I think that we fought as hard as we could with what we had. We’ve had a tough year. Guys have had to step up. James Ennis did a great job, Wayne Selden coming at the end of the year, Troy Daniels, you can just go down the list; JaMychal [Green], all of those guys really had to take a bigger role against a great team. They were a reason why we were in this. It’s just been a pleasure to play with a group that really leaves it out there like that.
On how he played this series
No regrets. I did about just as much as I could. I left everything I had out there. I know my teammates did the same. Like I said, that’s why it’s just been such a pleasure to play with guys like that. To know that not only myself, but everyone else is really laying it on the line, it’s exhausting but it’s worth it.
On the emotions he went through at the end of the game
It’s hard, it’s hard. The season is over so it’s hard to now reflect on the whole season. We were getting ready to travel tomorrow and getting ready to play, in our minds, game seven and not anymore. It’s not easy.
On the Spurs executing down the stretch

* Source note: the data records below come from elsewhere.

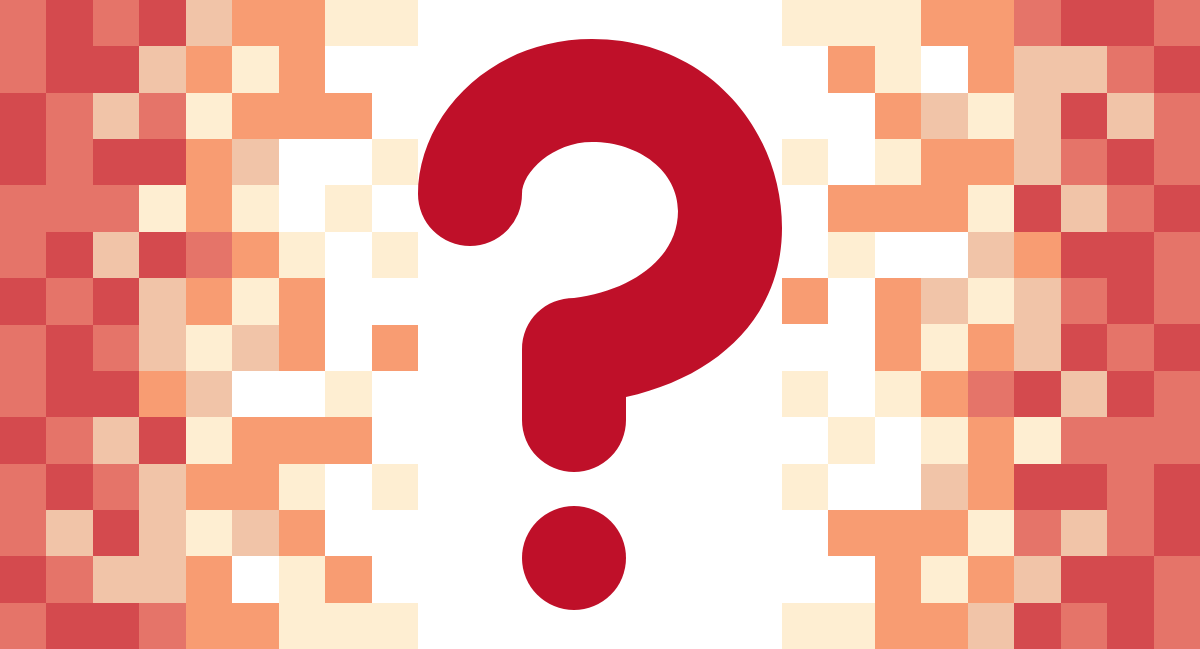
<!DOCTYPE html>
<html lang="en">
<head>
<meta charset="utf-8">
<title>Question mark with pixel mosaic</title>
<style>
:root {
  --paper: #ffffff;
  --mark: #bf1029;
  --red: #d44a4e;
  --coral: #e57469;
  --sand: #f1c4a8;
  --orange: #f89c72;
  --cream: #feeed2;
}
html, body { margin: 0; background: var(--paper); overflow: hidden; }
svg { display: block; width: 1200px; height: 649px; }
.tiles { fill: none; stroke-width: 1; shape-rendering: crispEdges; }
.coral { fill: var(--coral); }
.red { stroke: var(--red); }
.sand { stroke: var(--sand); }
.orange { stroke: var(--orange); }
.cream { stroke: var(--cream); }
.question { fill: var(--mark); }
</style>
</head>
<body>
<svg viewBox="0 0 1200 649" role="img" aria-label="Red question mark between two pixel mosaics">
  <defs>
    <!-- 9 by 14 tiles, one unit per tile -->
    <g id="mosaic" class="tiles" transform="scale(46.44 46.36)">
      <path class="coral" d="M0 0h4v14h-4zM4 5h1v1h-1z"/>
      <path class="red" d="M1 .5h1M3 .5h1M1 1.5h2M0 2.5h1M0 3.5h1M2 3.5h2M1 5.5h1M3 5.5h1M0 6.5h1M2 6.5h1M1 7.5h1M1 8.5h2M0 9.5h1M3 9.5h1M1 10.5h1M2 11.5h1M0 12.5h1M1 13.5h2"/>
      <path class="sand" d="M4 .5h1M3 1.5h1M2 2.5h1M5 3.5h1M2 5.5h1M3 6.5h1M3 7.5h1M5 7.5h1M4 8.5h1M2 9.5h1M3 10.5h1M1 11.5h1M3 11.5h1M5 11.5h1M2 12.5h2"/>
      <path class="orange" d="M5 .5h2M4 1.5h1M6 1.5h1M5 2.5h3M4 3.5h1M4 4.5h1M5 5.5h1M4 6.5h1M6 6.5h1M6 7.5h1M8 7.5h1M3 8.5h1M5 9.5h3M4 10.5h2M6 11.5h1M4 12.5h1M7 12.5h1M4 13.5h2"/>
      <path class="cream" d="M7 .5h2M5 1.5h1M4 2.5h1M8 3.5h1M3 4.5h1M5 4.5h1M7 4.5h1M6 5.5h1M8 5.5h1M5 6.5h1M4 7.5h1M7 8.5h1M4 9.5h1M6 10.5h1M8 10.5h1M4 11.5h1M6 12.5h1M6 13.5h3"/>
    </g>
  </defs>
  <use href="#mosaic"/>
  <use href="#mosaic" transform="rotate(180 600 324.5)"/>
  <g class="question">
    <path d="M418 194C418 118 488 39 592 39C708 39 782 130 782 228C782 315 720 376 626 397V420A52 52 0 0 1 522 420V350C522 319 546 298 574 298C630 291 678 259 678 211C678 172 640 142 592 142C553 142 522 172 522 194A52 52 0 0 1 418 194Z"/>
    <circle cx="574" cy="558" r="52"/>
  </g>
</svg>
</body>
</html>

I think we had the game in our hand, but we couldn’t get stops. We didn’t execute well, well enough at least. They were getting pretty good looks and we were not getting those great looks that they were getting, obviously they made shots, we didn’t. They win.
On if it felt like one that got away
Yeah, it does. Like I said we felt like it got away. They hit shots in the end and we couldn’t hit shots that we usually hit and a few mistakes here and there and they capitalized on it.
On being able to sleep knowing they battled throughout the game
Oh definitely, our effort was there and we left it all out on the court, no question there. We didn’t lay down and we fought.
- Mike Conley led the Grizzlies with 26 points. He averaged 24.7 points and 7.0 assists per game for the postseason.
- All five Grizzlies starters scored in double figures (Gasol 18, Randolph 13, Carter 12, Ennis III 11).
- Zach Randolph (13 points, 11 rebounds) recorded his 32nd career postseason double-double.
- Kawhi Leonard (29 points, nine rebounds) averaged 31.2 points, and 6.0 rebounds on 54.8 percent (57-of-104) shooting from the field and 96.7 percent (59-of-61) from the free throw line.
- Tony Parker recorded a postseason-high 27 points on 11-of-14 shooting. Parker scored in double figures in five games during the series, marking the first time he has done so in a playoff series since the 2014 NBA Finals.
- Parker and Manu Ginobili (130) pulled within one game of Parker and Tim Duncan (131) for most playoff wins by two NBA teammates.
- LaMarcus Aldridge (17 points, 12 rebounds) recorded his 21th career postseason double-double.